Connecting state and local government leaders
A weekly update on the recovery dollars flowing from Washington, D.C. to states and local governments.
Route Fifty launched a new newsletter today to provide weekly updates on what's happening with all the federal aid the federal government is sending to states and localities. A copy of the first edition is below. The newsletter will go out on Tuesday afternoons and Route Fifty Today subscribers will receive it automatically. If you don't subscribe to Route Fifty Today, and would like to receive This Week in Federal Funding, you can sign up for it here. Thanks for reading!
Hello Route Fifty reader! I'm Senior Editor Bill Lucia, welcome to the first edition of This Week in Federal Funding, your go-to source for staying up to date on what's happening with the unprecedented sums of federal money now flowing out of Washington, D.C. to states and localities around the country.
From R50 this week: We have new coverage from staff correspondent Andrea Noble on the Federal Communications Commission's $7 billion program to help improve internet connectivity at schools and libraries. Jacob Fischler reports on why state and local governments have struggled to distribute billions of dollars in rental aid. And I zoom in on Clear Creek County, in the mountains of Colorado, and how officials there are laying groundwork to use their American Rescue Plan Act (ARPA) allotment. We're also including Liz Farmer's recent article on local governments' efforts to gather feedback from residents on how to spend their portion of the federal funds.
What to watch: The big pot of federal money in play is, of course, the $350 billion ARPA program that the Treasury Department launched last month providing direct state and local aid. A major question with those funds is how places will balance spending to relieve near-term budget pressure against longer-term investments in areas like infrastructure and economic development. The answer will vary from place to place, but is starting to come into focus.
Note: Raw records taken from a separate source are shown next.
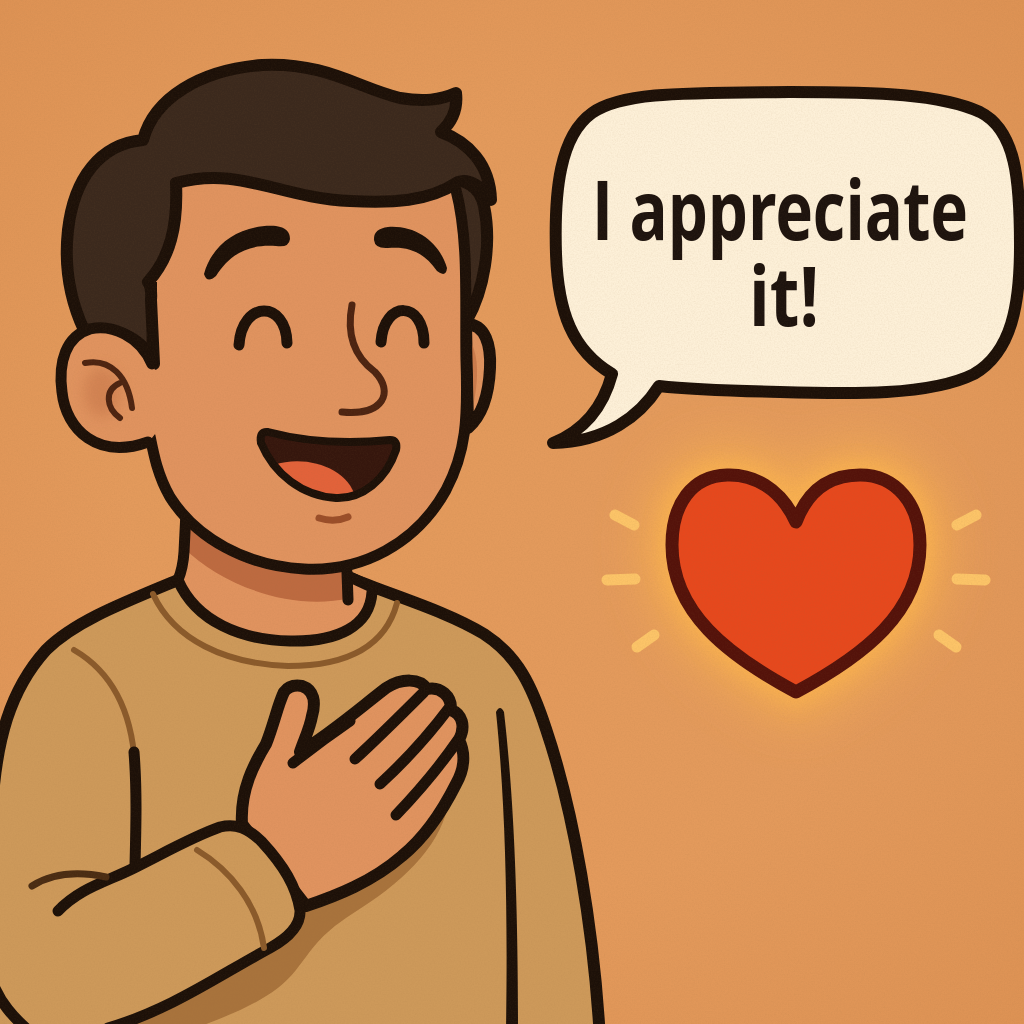
<!DOCTYPE html>
<html lang="en">
<head>
<meta charset="utf-8">
<title>I appreciate it!</title>
<style>
:root {
  --backdrop: #e09658;
  --ink: #1c1008;
  --hair: #3b291d;
  --skin: #e0935f;
  --skin-shade: #bd6a40;
  --sweater: #cd995a;
  --sweater-shade: #a8733c;
  --seam: #8a5a2b;
  --cream: #fdf0d8;
  --heart: #e6481d;
  --heart-line: #54120a;
  --glow: #fbb24f;
  --spark: #fcc468;
  --mouth: #35160d;
  --tongue: #e2623a;
}
html, body { margin: 0; width: 1024px; height: 1024px; overflow: hidden; background: var(--backdrop); }
svg { display: block; }
.outline { stroke: var(--ink); stroke-width: 12; stroke-linejoin: round; stroke-linecap: round; }
.line { fill: none; stroke: var(--ink); stroke-width: 11; stroke-linejoin: round; stroke-linecap: round; }
.seam { fill: none; stroke: var(--seam); stroke-width: 6; stroke-linecap: round; }
.skin { fill: var(--skin); }
.sweater { fill: var(--sweater); }
.hair { fill: var(--hair); }
.shade { fill: var(--skin-shade); }
.ink { fill: var(--ink); }
.sparks { stroke: var(--spark); stroke-width: 11; stroke-linecap: round; }
.speech { font: 700 83px "Open Sans", "Noto Sans", sans-serif; fill: #1d130e; }
</style>
</head>
<body>
<svg width="1024" height="1024" viewBox="0 0 1024 1024" role="img" aria-label="Smiling man with his hand on his chest says: I appreciate it!">
  <defs>
    <radialGradient id="backdrop-light" cx="0.5" cy="0.5" r="0.75">
      <stop offset="0.5" stop-color="#e39a5c"/>
      <stop offset="1" stop-color="#dc9153"/>
    </radialGradient>
    <filter id="soft-glow" x="-50%" y="-50%" width="200%" height="200%"><feGaussianBlur stdDeviation="24"/></filter>
    <filter id="near-glow" x="-30%" y="-30%" width="160%" height="160%"><feGaussianBlur stdDeviation="9"/></filter>
    <filter id="soft-cheek" x="-50%" y="-50%" width="200%" height="200%"><feGaussianBlur stdDeviation="7"/></filter>
    <filter id="paper-grain" x="0" y="0" width="100%" height="100%">
      <feTurbulence type="fractalNoise" baseFrequency="0.7" numOctaves="2" seed="4"/>
      <feColorMatrix values="0 0 0 0 0.3  0 0 0 0 0.15  0 0 0 0 0.05  0.5 0.5 0 0 -0.4"/>
    </filter>
    <path id="heart-shape" d="M796 522C780 487 752 474 727 475C692 476 672 504 672 545C672 612 727 655 796 692C865 655 920 612 920 545C920 504 896 475 860 475C830 475 808 490 796 522Z"/>
    <path id="torso-shape" d="M178 580C120 604 74 622 46 650C10 690 -4 740 -8 810L-20 1040L600 1040C594 930 574 812 546 729C532 686 518 656 484 634C448 612 400 598 350 578L330 610L220 610Z"/>
    <path id="neck-shape" d="M186 500L184 552Q183 568 178 580C196 620 242 640 290 641C338 642 370 624 373 592L348 578L347 545Z"/>
    <path id="face-shape" d="M180 184C240 170 280 202 350 204C395 205 430 200 456 184C468 240 464 300 466 360C468 420 466 452 446 490C416 544 362 572 304 569C246 566 196 538 170 497C158 476 154 456 150 436L154 366L152 282C170 260 178 226 180 184Z"/>
    <clipPath id="torso-clip"><use href="#torso-shape"/></clipPath>
    <clipPath id="neck-clip"><use href="#neck-shape"/></clipPath>
    <clipPath id="mouth-clip"><path d="M268 432C310 443 350 444 390 440Q398 440 396 450C386 480 362 499 336 498C302 496 274 474 261 443Q259 431 268 432Z"/></clipPath>
  </defs>

  <rect id="backdrop" width="1024" height="1024" fill="url(#backdrop-light)"/>

  <g id="heart">
    <use href="#heart-shape" fill="#fbb24f" stroke="#fbb24f" stroke-width="56" opacity="0.7" filter="url(#soft-glow)"/>
    <use href="#heart-shape" fill="#fbb24f" stroke="#fbb24f" stroke-width="26" opacity="0.75" filter="url(#near-glow)"/>
    <use href="#heart-shape" fill="#e6481d" stroke="#54120a" stroke-width="13" stroke-linejoin="round"/>
    <g class="sparks">
      <line x1="615" y1="515" x2="634" y2="525"/>
      <line x1="607" y1="580" x2="635" y2="579"/>
      <line x1="637" y1="647" x2="654" y2="635"/>
      <line x1="957" y1="525" x2="976" y2="515"/>
      <line x1="957" y1="579" x2="985" y2="580"/>
      <line x1="939" y1="635" x2="956" y2="647"/>
    </g>
  </g>

  <g id="speech-bubble">
    <path class="outline" fill="#fdf0d8" d="M612 374C572 350 558 312 556 254C554 190 560 136 592 113C622 92 680 93 790 92C880 92 940 94 980 112C1016 130 1020 180 1020 246C1020 304 1012 352 974 374C930 396 850 394 780 392C735 391 695 390 659 386C640 416 606 442 553 443C586 430 604 404 612 374Z"/>
    <text class="speech"><tspan x="592" y="240" textLength="376" lengthAdjust="spacingAndGlyphs">I appreciate</tspan></text>
    <text class="speech" x="749" y="326" textLength="70" lengthAdjust="spacingAndGlyphs">it!</text>
  </g>

  <g id="sweater">
    <use href="#torso-shape" class="sweater outline"/>
    <path clip-path="url(#torso-clip)" fill="#a8733c" d="M300 908C360 888 420 852 448 806C438 850 400 884 352 914C318 936 312 950 296 970C276 996 240 1012 190 1030L120 1030L296 930Z"/>
    <path class="seam" d="M153 594C174 640 226 664 288 666C350 666 386 644 397 603"/>
    <path class="seam" d="M74 650C112 672 132 712 135 766"/>
    <path class="line" d="M134 752C137 790 136 826 135 866" stroke-width="10"/>
    <path class="ink" d="M496 712Q500 704 504 712C514 800 518 900 518 1030L506 1030C508 900 505 800 496 712Z"/>
  </g>

  <g id="neck">
    <use href="#neck-shape" class="skin"/>
    <path class="shade" clip-path="url(#neck-clip)" d="M186 510C220 560 280 574 350 566L350 598C290 612 220 584 184 548Z"/>
    <path class="line" d="M186 512L184 552Q183 568 178 580C196 622 242 640 290 641C338 642 370 626 372 592"/>
    <path class="line" d="M347 572L348 600M350 577L376 589"/>
  </g>

  <g id="far-ear">
    <path class="skin outline" d="M466 324C486 324 491 346 490 368C489 392 484 414 468 428Z"/>
    <path class="shade" d="M472 344Q481 364 474 402Z" opacity="0.6"/>
  </g>

  <g id="head">
    <path class="hair outline" d="M446 182C462 176 480 186 484 206C492 244 484 290 467 320Z"/>
    <use href="#face-shape" class="skin"/>
    <path class="line" stroke-width="12" d="M456 190C469 240 465 300 466 360C468 420 466 452 446 490C416 544 362 572 304 569C246 566 196 538 170 497C158 476 154 456 150 436"/>
    <path class="hair outline" d="M154 364C144 340 120 326 84 330C70 300 64 266 68 230C74 178 100 144 143 140C154 98 200 70 262 65C326 62 358 88 400 98C424 102 440 100 456 93C458 110 452 122 441 132C468 142 490 164 491 200C482 186 468 178 458 182C428 202 392 203 350 201C280 198 240 166 176 183C178 226 170 258 148 282Q152 288 151 300Z"/>
    <path class="ink" d="M150 282L157 282L157 362Q150 366 146 352Z"/>
  </g>

  <g id="near-ear">
    <path class="skin" d="M154 366C140 334 112 324 90 329C66 336 58 362 62 392C66 428 96 458 148 443L166 420Z"/>
    <ellipse class="shade" cx="102" cy="392" rx="18" ry="25" opacity="0.4" filter="url(#soft-cheek)"/>
    <path class="line" stroke-width="12" d="M152 364C140 336 112 324 90 329C66 336 58 362 62 392C66 430 98 460 148 442"/>
    <path fill="none" stroke="#4d2411" stroke-width="6" stroke-linecap="round" d="M85 363C110 358 128 376 132 408M120 383C104 390 106 408 120 418"/>
  </g>

  <g id="facial-features">
    <path class="ink" d="M204 274C212 244 240 224 276 226Q290 228 290 239Q289 248 276 246C248 244 230 254 216 276Q207 284 204 274Z"/>
    <path class="ink" d="M374 240Q373 229 388 227C418 225 440 244 447 268Q446 278 437 271C424 252 408 246 388 248Q375 249 374 240Z"/>
    <path class="line" stroke-width="12" d="M239 345C242 300 286 300 287 343"/>
    <path class="line" stroke-width="12" d="M381 342C384 300 424 300 424 343"/>
    <path fill="none" stroke="#4d2411" stroke-width="7" stroke-linecap="round" d="M352 305C346 336 356 358 375 372C394 392 384 416 342 412"/>
    <g id="mouth">
      <g clip-path="url(#mouth-clip)">
        <rect x="250" y="424" width="156" height="82" fill="#35160d"/>
        <path fill="#e2623a" d="M274 465C306 454 350 468 356 500L300 506Z"/>
      </g>
      <path fill="none" stroke="#1c1008" stroke-width="8" stroke-linejoin="round" d="M268 432C310 443 350 444 390 440Q398 440 396 450C386 480 362 499 336 498C302 496 274 474 261 443Q259 431 268 432Z"/>
    </g>
    <path fill="none" stroke="#9a4e29" stroke-width="7" stroke-linecap="round" d="M319 518Q334 523 348 517"/>
  </g>

  <g id="hand">
    <path class="skin outline" stroke-width="11" d="M242 824C240 790 254 764 266 744C274 724 278 704 284 692Q290 684 302 686C314 690 316 702 312 716C310 728 304 740 300 752C330 734 360 708 386 688C402 678 420 678 427 689C440 686 452 696 451 710C462 714 466 726 459 740C466 754 464 770 456 784C442 812 424 838 402 856C372 882 336 896 306 906Z"/>
    <path class="line" stroke-width="9" d="M293 763C312 748 334 732 350 721M424 692C402 714 378 738 355 759M449 708C428 736 404 762 380 784M458 740C440 766 420 790 396 815"/>
  </g>

  <g id="sleeve">
    <path class="sweater" d="M-10 900L134 868C166 850 194 834 220 826C236 822 248 828 262 842C282 864 296 884 300 908C302 926 288 938 270 948C220 974 168 1010 106 1030L-10 1030Z"/>
    <path class="line" stroke-width="12" d="M58 911C80 888 106 882 134 868C166 852 194 836 220 827C236 823 248 828 262 842C284 866 296 886 300 910C301 926 288 938 270 948C218 976 170 1010 108 1028"/>
    <path class="line" d="M-6 986C2 1004 12 1016 28 1030"/>
    <path class="seam" d="M197 850C230 870 258 904 264 948"/>
    <path fill="none" stroke="#4a2c13" stroke-width="7" stroke-linecap="round" d="M32 886C54 872 82 872 106 877"/>
  </g>

  <rect id="grain" width="1024" height="1024" filter="url(#paper-grain)" opacity="0.22"/>
</svg>
</body>
</html>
For instance, in Dallas last week, City Manager T.C. Broadnax and other city staff presented the city council with a proposed spending framework that calls for using about $115 million of the city's $355 million allotment on infrastructure and $110 million for "fiscal recovery and sustainability" and replacing lost revenue. Chief Financial Officer Elizabeth Reich noted that the city is unlikely to cover its full fiscal 2020 or 2021 lost revenue using the federal aid. (She didn't have a firm estimate yet for those losses, but suggested they will exceed $100 million across the two years.) "We don't believe that using all of our American Rescue Plan money to replace lost revenue is where we want to be from a policy perspective," she said. Broadnax made comments that underscored how much the fiscal outlook has improved since the early days of the pandemic and with the arrival of federal aid. "It will absolutely be the best budget any of you have ever seen in your entire lifetime," he told the council.
Meanwhile, in Madison, Wisconsin, Mayor Satya Rhodes-Conway noted Friday that the city budget was down by more than $44 million compared to pre-pandemic revenue growth estimates, off roughly 9% for 2020. The city also dipped into $8 million of reserves to balance its 2021 budget. "We expect to face continued shortfalls in 2021," said Rhodes-Conway. Against that backdrop, city leaders are proposing for the 2022 budget cycle to appropriate about $24 million of Madison's $47 million allocation to maintain government services, balance the general fund, and stabilize a local convention center and programs funded by a tax on hotel rooms. Under a plan the mayor outlined, another $22.8 million would go to certain priority areas, including programs focused on homelessness, small business support and affordable housing, including $2.5 million to convert hotel space to housing—"A project that we've long wanted to move forward," the mayor said. "These funds will make it possible for us to get started."
During a Route Fifty event last month, I asked Hughey Newsome, chief financial officer of Wayne County, Michigan (a local government that narrowly avoided bankruptcy about six years ago and has been on a path to financial recovery since) what he thought had bigger implications for the county's finances: The hit from the pandemic, or the boost from the county's $340 million ARPA allotment? "It should be the latter, it should be the ability for us to use this money to transform what we do," he said. "This is an opportunity that might not come again."
If you have news tips or feedback on what we should be covering, if you want to share your community's story, or if you just want to say hello, please email us at: firstname.lastname@example.org. Until next week, I'm Bill Lucia for Route Fifty.
This week's federal funds stories from Route Fifty: